Work request | Every line in the material below that includes "name" should be copied.

Content starts

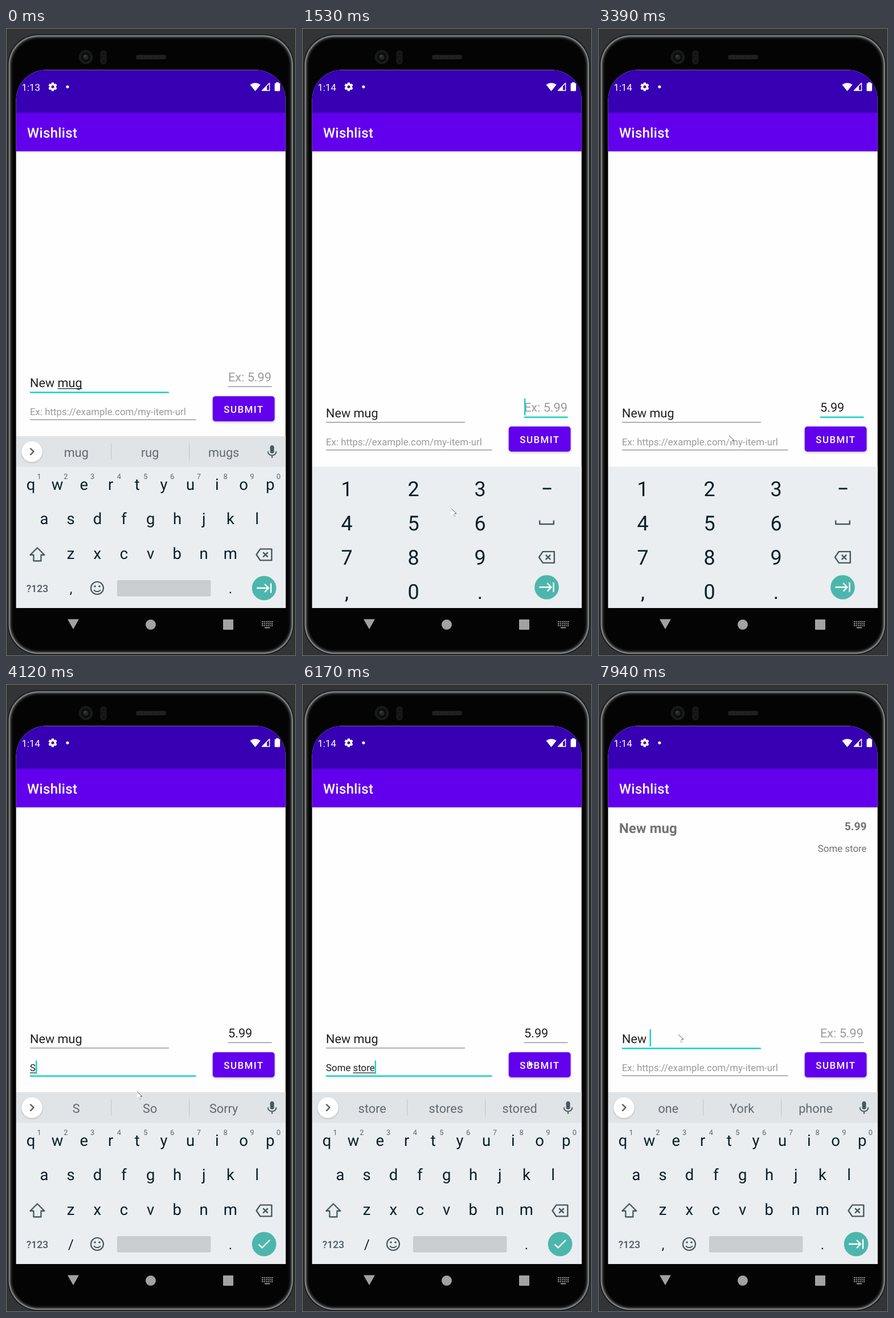
Recreate the animation shown at these times as an HTML page with a canvas. Size 509 px wide and 1100 px high, loop 8000 ms.

```html
<!DOCTYPE html>
<html lang="en">
<head>
<meta charset="utf-8">
<title>Wishlist</title>
<style>
html, body { margin: 0; width: 100%; height: 100%; overflow: hidden; background: #323436; }
canvas { display: block; width: 509px; height: 1100px; }
</style>
</head>
<body>
<canvas id="stage" width="509" height="1100"></canvas>
<script>
const c = document.getElementById('stage').getContext('2d');
const LOOP = 8000, SP = 1.2045;
const TEAL = '#10d6c4', INK = '#0b1e27', ICON = '#48585f', MUTED = '#5f696f', STRIP = '#e0e4e7';
const HINTS = { name: 'Name', price: 'Ex: 5.99', url: 'Ex: https://example.com/my-item-url' };

// Each step changes part of the state from its time on.
const steps = [
  [0, { clock: '1:13', name: 'New mug', price: '', url: '', focus: 'name', caret: false, word: true,
        pad: false, shift: 0, act: 'next', sug: 'mug rug mugs', item: false, mouse: null }],
  [400, { caret: true }],
  [540, { mouse: [443, 657] }],
  [670, { mouse: [450, 611] }],
  [950, { focus: 'price', word: false, pad: true }],
  [1090, { shift: 53 }],
  [1230, { mouse: [410, 680] }],
  [1370, { mouse: [340, 765], clock: '1:14' }],
  [1510, { mouse: [262, 842] }],
  [1650, { mouse: [230, 872] }],
  [1790, { caret: false }],
  [1930, { caret: true, price: '5' }],
  [2050, { mouse: [275, 918] }],
  [2190, { mouse: [320, 957] }],
  [2320, { price: '5.' }],
  [2460, { mouse: [321, 938] }],
  [2600, { price: '5.9' }],
  [2740, { mouse: [320, 928] }],
  [2870, { price: '5.99' }],
  [3010, { caret: false }],
  [3140, { mouse: [285, 835] }],
  [3280, { mouse: [230, 714] }],
  [3410, { focus: 'url', caret: true }],
  [3550, { pad: false, shift: 0, sug: '', act: 'done' }],
  [3970, { url: 'S', word: true }],
  [4120, { sug: 'S So Sorry' }],
  [4280, { url: 'So', sug: 'So Some Sorry' }],
  [4400, { url: 'Som', sug: 'Som Some Something' }],
  [4540, { url: 'Some', sug: 'Some Someone Something' }],
  [4680, { url: 'Some ', sug: 'of people things' }],
  [4810, { url: 'Some s', sug: 's so sort' }],
  [4940, { url: 'Some st', sug: 'st stuff still' }],
  [5060, { url: 'Some sto', sug: 'sto store stop' }],
  [5210, { url: 'Some store', sug: 'store stores stored' }],
  [5620, { mouse: [272, 701] }],
  [5760, { mouse: [338, 680] }],
  [5900, { mouse: [386, 664] }],
  [6030, { mouse: [398, 659] }],
  [6470, { item: true, name: '', price: '', url: '', word: false }],
  [6620, { sug: '' }],
  [6740, { mouse: [275, 636] }],
  [6880, { mouse: [141, 614] }],
  [7010, { focus: 'name' }],
  [7160, { act: 'next' }],
  [7440, { name: 'N', word: true, sug: 'N New No' }],
  [7600, { name: 'Ne', sug: 'Ne New Need' }],
  [7770, { name: 'New', sug: 'New News Newer' }],
  [7940, { name: 'New ', sug: 'one York phone' }]
];

function stateAt(t) {
  return Object.assign({}, ...steps.filter(s => s[0] <= t).map(s => s[1]));
}

function text(s, x, y, size, color, { weight = 400, align = 'left', gap = 0 } = {}) {
  c.font = `${weight} ${size}px Roboto, sans-serif`;
  c.textRendering = 'geometricPrecision';
  c.textAlign = align;
  c.letterSpacing = gap + 'px';
  c.fillStyle = color;
  c.fillText(s, x, y);
  const w = c.measureText(s).width;
  c.letterSpacing = '0px';
  return w;
}
const mid = (s, x, y, size, color, weight) => text(s, x, y, size, color, { weight, align: 'center' });

function rect(x, y, w, h, color, r = 0) {
  c.fillStyle = color;
  c.beginPath();
  c.roundRect(x, y, w, h, r);
  c.fill();
}
function disc(x, y, r, color) {
  c.fillStyle = color;
  c.beginPath();
  c.arc(x, y, r, 0, 7);
  c.fill();
}
function ring(x, y, r, color, w) {
  c.strokeStyle = color;
  c.lineWidth = w;
  c.beginPath();
  c.arc(x, y, r, 0, 7);
  c.stroke();
}
// Draws an SVG path around (x, y): filled without a width, stroked with one.
function path(d, x, y, color, w) {
  const p = new Path2D(d);
  c.save();
  c.translate(x, y);
  c.fillStyle = c.strokeStyle = color;
  c.lineWidth = w || 1;
  if (w) c.stroke(p); else c.fill(p);
  c.restore();
}
function shadow(blur, dy, alpha, draw) {
  c.save();
  c.shadowColor = `rgba(0,0,0,${alpha})`;
  c.shadowBlur = blur;
  c.shadowOffsetY = dy;
  draw();
  c.restore();
}

function phone() {
  rect(0, 0, 509, 1100, '#77797a');
  rect(1, 1, 507, 1098, '#323436');
  const layer = (inset, color) =>
    rect(3 + inset, 11 + inset, 502.5 - 2 * inset, 1087 - 2 * inset, color, 54 - inset);
  layer(0, '#141516');
  layer(1.5, '#7c7e80');
  // The metal rim fades into the black glass.
  for (let i = 0; i < 7; i++) {
    const v = 4 + 64 * (1 - i / 6) ** 2;
    layer(4 + i, `rgb(${v},${v},${v})`);
  }
  disc(140, 51, 12.5, '#191919');
  disc(140, 51, 8, '#0c0d0e');
  disc(140, 51, 4.5, '#22272a');
  disc(138.5, 49, 1.5, '#4a5255');
  rect(165, 39, 12, 25, '#141414', 6);
  ring(171, 44.5, 4, '#222', 1);
  ring(171, 57.5, 4, '#222', 1);
  rect(228, 47, 53, 8, '#1d1d1d', 3);
  for (let x = 231; x < 279; x += 4) rect(x, 48.5, 1, 5, '#2b2b2b');
}

function navBar() {
  const gray = '#a2a2a2';
  path('M-10-8.5H10L0 9Z', 118, 1044, gray);
  disc(254, 1045, 9, gray);
  rect(381, 1036, 18, 18, gray, 1);
  for (let row = 0; row < 3; row++)
    for (let i = 0; i < 6; i++) rect(449 + i * 3.4, 1039 + row * 3.4, 2, 2, gray);
  rect(454, 1049.5, 9, 1.8, gray);
}

function gear(x, y) {
  c.save();
  c.translate(x, y);
  for (let i = 0; i < 6; i++) {
    c.rotate(Math.PI / 3);
    rect(-2.2, -7.6, 4.4, 4, '#fff', 1);
  }
  c.restore();
  ring(x, y, 4.2, '#fff', 3.4);
}

function header(s) {
  rect(18, 73.5, 473, 76, '#3700b3');
  text(s.clock, 27.5, 110, 14 * SP, '#fff');
  gear(82, 103);
  disc(108, 103, 2.6, '#fff');
  path('M0 7.5L-9-3.5C-4-8 4-8 9-3.5Z', 437.5, 103, '#fff');
  path('M-6.5 6.5H6.5V-6.5Z', 456, 103, '#fff', 1.5);
  path('M-7 7H2V-2Z', 456, 103, '#fff');
  rect(471.5, 96.5, 9.5, 14, '#fff', 1.5);
  rect(474, 95, 4.5, 2, '#fff');
  shadow(3, 1, .2, () => rect(18, 148.5, 473, 67.5, '#6200ee'));
  text('Wishlist', 37, 192, 20 * SP, '#fff', { weight: 500, gap: .3 });
}

function field(s, key, x, right, line, base, sp, caretTop, caretH) {
  const size = sp * SP, value = s[key], on = s.focus === key;
  if (on) rect(x, line - .5, right - x, 2.4, TEAL);
  else rect(x, line - .5, right - x, 1.2, '#868686');
  const w = text(value || HINTS[key], x, base, size, value ? '#212121' : '#9b9b9b');
  if (!on) return;
  const start = value.lastIndexOf(' ') + 1;
  if (s.word && start < value.length) {
    const from = c.measureText(value.slice(0, start)).width;
    rect(x + from, base + 2.5, w - from, 1.3, '#212121');
  }
  if (s.caret) rect(x + (value ? w : 0), caretTop, 2.4, caretH, TEAL);
}

function form(s) {
  c.save();
  c.translate(0, s.shift);
  field(s, 'name', 42, 286, 637.5, 628.5, 18, 605, 30);
  field(s, 'price', 390, 466.5, 628, 619, 18, 596, 29.5);
  field(s, 'url', 42, 333.5, 686, 678, 14, 659.5, 23.5);
  shadow(4, 1.5, .25, () => rect(362.8, 645, 108.7, 44, '#6200ee', 4.8));
  text('SUBMIT', 382.2, 673.5, 14 * SP, '#fff', { weight: 500, gap: 1.5 });
  c.restore();
}

function listItem() {
  const gray = '#737373';
  text('New mug', 37, 261, 20 * SP, gray, { weight: 700 });
  text('5.99', 471.5, 256, 16 * SP, gray, { weight: 700, align: 'right' });
  text('Some store', 471.5, 294, 14 * SP, gray, { align: 'right' });
}

function backspace(x, y) {
  path('M-13.5 0L-6.8-9.9H13.3V9.9H-6.8Z', x, y, ICON, 2.4);
  path('M-4.2-4.2L4.2 4.2M4.2-4.2L-4.2 4.2', x + 2.4, y, ICON, 2.4);
}

function action(x, y, kind) {
  disc(x, y, 21.3, '#4db6ac');
  if (kind === 'next') path('M-13 0H8M1-7L8 0L1 7M12-8.5V8.5', x, y, '#fff', 2.4);
  else path('M-9.5 .5L-3.5 6.5L10-7', x, y, '#fff', 2.4);
}

function numberPad(s) {
  rect(18, 768, 473, 248, '#eaeef1');
  ['123', '456', '789', ',0.'].forEach((row, r) =>
    [...row].forEach((k, i) => mid(k, 78.5 + i * 117, 820 + r * 60, 36, INK)));
  rect(422.5, 805.5, 15, 2.8, INK);
  path('M-12.3-4.5V2H12.3V-4.5', 429.5, 867, ICON, 2.4);
  backspace(429.5, 927);
  action(429.5, 979.5, s.act);
}

function toolbar() {
  rect(100, 733, 19, 19, ICON);
  disc(178, 742, 10.5, ICON);
  disc(185, 748, 3.6, STRIP);
  for (const [x, y] of [[-6, 0], [-3, -5], [3, -5], [6, 0]]) disc(178 + x, 741 + y, 1.7, STRIP);
  path('M-3.5-9H3.5M-3.5 9H3.5M0-9V9', 246, 742, ICON, 2);
  path('M-11 0L-6-4V4ZM11 0L6-4V4Z', 246, 742, ICON);
  path('M1 9H-9V-9H9V2', 315, 742, ICON, 2.2);
  path('M-3-3L10 3V10H2L-4 4L0 4Z', 315, 742, ICON);
  rect(357, 728, 1, 28, '#c3c8cb');
  for (const x of [392.5, 400, 407.5]) disc(x, 742, 2.5, ICON);
}

function topStrip(s) {
  rect(18, 715, 473, 53.5, STRIP);
  shadow(3, 1, .22, () => disc(45.5, 742, 18.3, '#fff'));
  path(s.sug ? 'M-3-6L3 0L-3 6' : 'M3-6L-3 0L3 6', 45.5, 742, ICON, 2.3);
  if (s.sug) {
    s.sug.split(' ').forEach((w, i) => mid(w, 123.3 + i * 129.4, 750.5, 18 * SP, MUTED));
    rect(184, 728, 1.2, 28, '#c3c8cb');
    rect(321, 728, 1.2, 28, '#c3c8cb');
  } else toolbar();
  rect(463.5, 731, 7, 14, ICON, 3.5);
  path('M-7.3-.5C-7.3 9 7.3 9 7.3-.5M0 6.5V11', 467, 742, ICON, 2);
}

function letters(s) {
  rect(18, 768, 473, 248, '#eaeef1');
  topStrip(s);
  const STEP = 46.7;
  [['qwertyuiop', 43.5], ['asdfghjkl', 67], ['zxcvbnm', 113.5]].forEach(([row, x], r) =>
    [...row].forEach((k, i) => {
      mid(k, x + i * STEP, 808.5 + r * 60.5, 27.5, INK);
      if (!r) mid((i + 1) % 10, x + 14.7 + i * STEP, 790, 13, MUTED);
    }));
  path('M0-11.5L12.5 1H6.5V11.5H-6.5V1H-12.5Z', 55, 922, ICON, 2.3);
  backspace(453, 922.5);
  mid('?123', 55, 987.5, 17.5, ICON, 500);
  mid(s.act === 'next' ? ',' : '/', 114, 990, 24, INK);
  ring(160, 981, 11, ICON, 2.2);
  disc(156, 978, 1.8, ICON);
  disc(164, 978, 1.8, ICON);
  path('M-5.6 2.8C-3.6 7.2 3.6 7.2 5.6 2.8', 160, 981, ICON, 2);
  rect(195, 967, 164.5, 28.5, '#c9cdd0', 3);
  mid('.', 394, 990, 24, INK);
  action(453, 981, s.act);
}

function pointer([x, y]) {
  path('M0 0V11.5L2.7 9L5 14L7 13L4.8 8.5L9 8.3Z', x, y, '#fff');
  path('M0 0L9 8.3L5.5 8.5', x, y, '#555', 1);
  path('M3 9.5L5 14L7 13L5.2 9', x, y, 'rgba(90,90,90,.55)', .8);
}

function draw(t) {
  const s = stateAt(t);
  phone();
  c.save();
  c.beginPath();
  c.roundRect(17.7, 73.5, 473, 942.5, [52, 52, 0, 0]);
  c.clip();
  rect(17, 73, 474, 943, '#fefefe');
  header(s);
  if (s.item) listItem();
  form(s);
  if (s.pad) numberPad(s); else letters(s);
  c.restore();
  navBar();
  if (s.mouse) pointer(s.mouse);
}

c.lineJoin = 'round';
const start = performance.now();
function tick() {
  draw((performance.now() - start) % LOOP);
  requestAnimationFrame(tick);
}
tick();
</script>
</body>
</html>
```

Content ends

Task response |
const HINTS = { name: 'Name', price: 'Ex: 5.99', url: 'Ex: https://example.com/my-item-url' };
  [0, { clock: '1:13', name: 'New mug', price: '', url: '', focus: 'name', caret: false, word: true,
  [6470, { item: true, name: '', price: '', url: '', word: false }],
  [7010, { focus: 'name' }],
  [7440, { name: 'N', word: true, sug: 'N New No' }],
  [7600, { name: 'Ne', sug: 'Ne New Need' }],
  [7770, { name: 'New', sug: 'New News Newer' }],
  [7940, { name: 'New ', sug: 'one York phone' }]
  field(s, 'name', 42, 286, 637.5, 628.5, 18, 605, 30);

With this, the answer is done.